On February 18, 2022, the High Court dismissed a lawsuit filed by four claimants who argued that the Government should have given legacy benefit claimants the £20 weekly uplift that had been given to Universal Credit (UC) claimants during the Covid-19 outbreak.
The matter will now move forward to the Court of Appeal for hearing after permission to appeal the High Court’s decision was granted.
The standard allowance component of UC rose by £20 per week from 30 March 2020 to 5 October 2021.
However, recipients of Employment and Support Allowance (ESA) or other “legacy benefits,” such as income support or Job Seeker’s Allowance, were denied a similar increase.
Two ESA claimants, while the other two received income support and JSA, contested this disparity in treatment by requesting judicial review from the High Court, claiming it was unfair since it discriminated against disabled people.
Around two million ESA applicants would have received a total of £1,500 in back payments if the legal case had been successful.

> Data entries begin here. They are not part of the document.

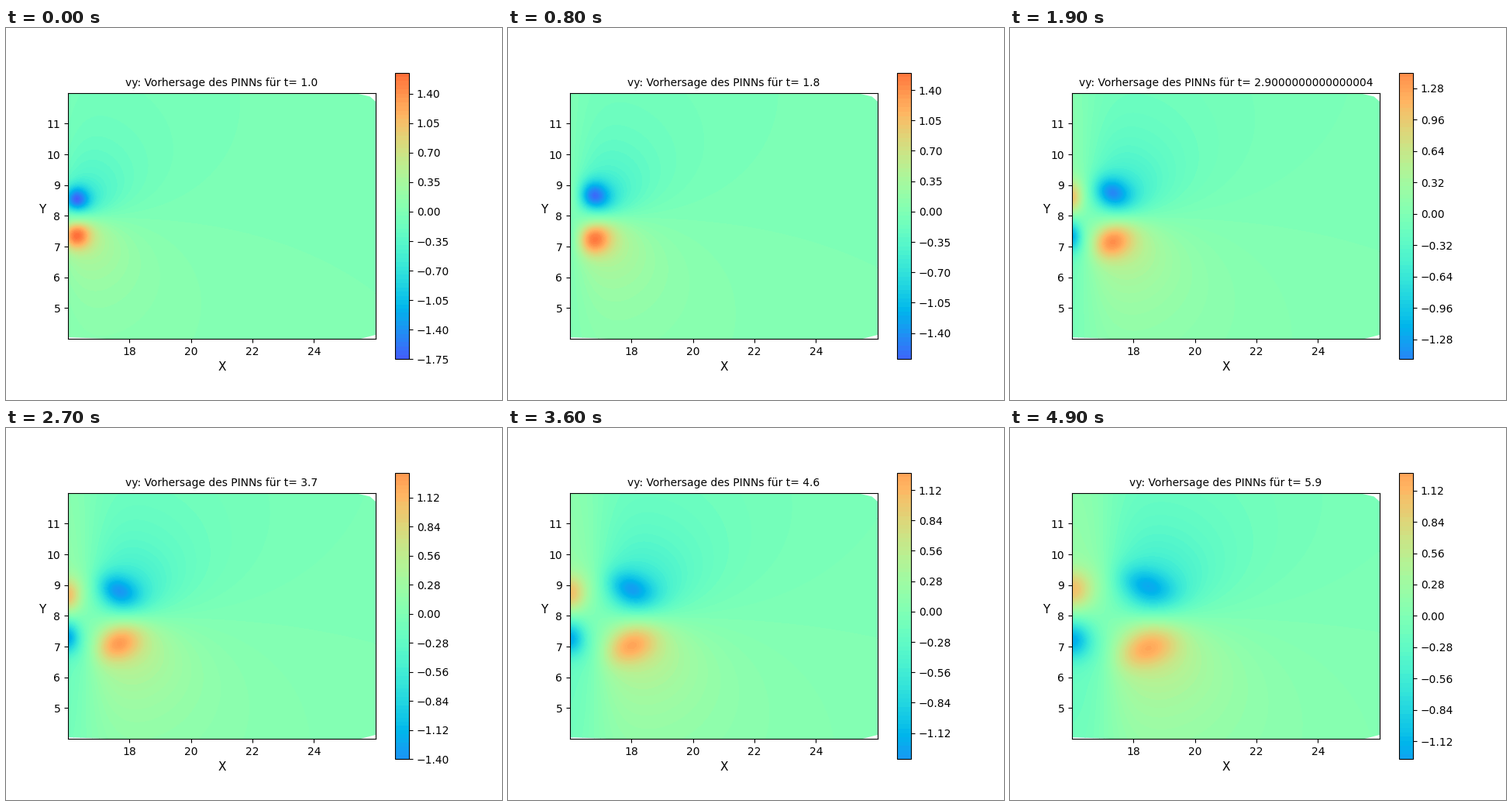
Recreate the animation shown at these times as a matplotlib script. Size 640 by 480 pixels, loop 5 s.

```python
import numpy as np
import matplotlib.pyplot as plt
from matplotlib.animation import FuncAnimation
from matplotlib.path import Path

FRAMES, INTERVAL = 50, 100
COLOR_LIMIT = 2.3
MID_Y = 7.95

plt.rcParams["font.family"] = "DejaVu Sans"
fig = plt.figure(figsize=(6.4, 4.8), dpi=100)
X, Y = np.meshgrid(np.linspace(16, 26, 181), np.linspace(4, 12, 145))

# Convex outline of the sampled region: the corners stay empty.
HULL = Path([(16, 4.05), (17.35, 4), (25.5, 4), (26, 4.13), (26, 11.72),
             (25.82, 11.88), (25.3, 12), (16.3, 12), (16, 11.97), (16, 4.05)])


def value_range(t):
    times = [1.0, 1.6, 2.9, 3.7, 4.6, 5.9]
    low = np.interp(t, times, [-1.735, -1.704, -1.465, -1.375, -1.325, -1.245])
    high = np.interp(t, times, [1.64, 1.605, 1.42, 1.335, 1.265, 1.25])
    return low, high


def bump(distance, size):
    return np.exp(-(distance / size) ** 2)


def velocity(t):
    """Mirrored pair of drifting lobes with a wide wake and inflow lobes."""
    low, high = value_range(t)
    age = t - 1
    s = Y - MID_Y

    lobe_x = 16.22 + 0.68 * age**0.75
    lobe_s = 0.58 + 0.16 * age**0.7
    zero_x = 15.55 + 0.55 * age**0.62
    tilt = 0.22 * (1 - np.exp(-age**2 / 4))

    def wake(dx, offset):
        spread = (0.8 + 0.09 * age) ** 2 + 0.9 * dx**2 + 1.2 * offset**2
        return (1.16 + 0.32 * age) * offset / spread**1.3

    dx = X - lobe_x + 0.12 * np.tanh(age)
    core = bump(dx, 0.45 + 0.1 * age)
    core *= bump(np.abs(s) - lobe_s + tilt * dx, 0.43 + 0.06 * age**0.5)
    core *= np.tanh(s / 0.3) * (-low - wake(0, lobe_s))
    field = -core * np.tanh((X - zero_x) / 0.45)
    field -= wake(X - lobe_x - 0.1, s) * np.tanh((X - zero_x) / 0.8)
    field -= 0.008
    field *= np.where(field < 0, low / field.min(), high / field.max())

    inflow = bump(X - 16, 0.1 + 0.11 * age) * (1 - np.exp(-(age / 1.5) ** 5))
    tall = 0.42 + 0.045 * age
    field += 0.92 * inflow * bump(Y - 8.45 - 0.08 * age, tall)
    field -= 1.08 * inflow * bump(Y - 7.42 + 0.04 * age, tall)
    return np.clip(field, low, high)


def draw(i):
    t = 1.0 + i * 0.1
    fig.clear()
    ax = fig.add_subplot()
    contours = ax.contourf(X, Y, velocity(t), levels=80, cmap="rainbow",
                           vmin=-COLOR_LIMIT, vmax=COLOR_LIMIT)
    ax.set_aspect("equal")
    ax.set(xlim=(16.0005, 25.9995), ylim=(4.0005, 11.9995))
    contours.set_clip_path(HULL, ax.transData)
    ax.set_title(f"vy: Vorhersage des PINNs für t= {t}", fontsize=10)
    ax.set_xlabel("X", fontsize=11)
    ax.set_ylabel("Y", fontsize=11, rotation=0)
    fig.colorbar(contours, ax=ax)
    return []


anim = FuncAnimation(fig, draw, frames=FRAMES, interval=INTERVAL,
                     init_func=lambda: [], repeat=True, repeat_delay=0)
plt.show()
```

The exclusion of ESA claimants from the £20 weekly increase, according to the High Court, was not illegal discrimination that violated the European Convention on Human Rights.
According to Mr. Justice Swift, who dismissed the lawsuit, indirect discrimination against these disabled persons had “objective justification” and was a “proportionate means of achieving a legitimate aim” permitted under the Equality Act 2020.
He agreed with the reason offered by Therese Coffey (pictured above), secretary of state for department for work and pensions (DWP), that the UC increase was designed to offer additional assistance to people who had lost their jobs owing to the pandemic and were compelled to file for UC for the first time.
Even though the court heard testimony showing people who were new to receiving benefits often had higher rates of savings and were, thus, better able to cover the expenses of the pandemic than existing claimants, he decided in favour of DWP.
News that an appeal has now been granted will bring fresh hope to those who missed on extra financial support, but there remains no guarantee of success.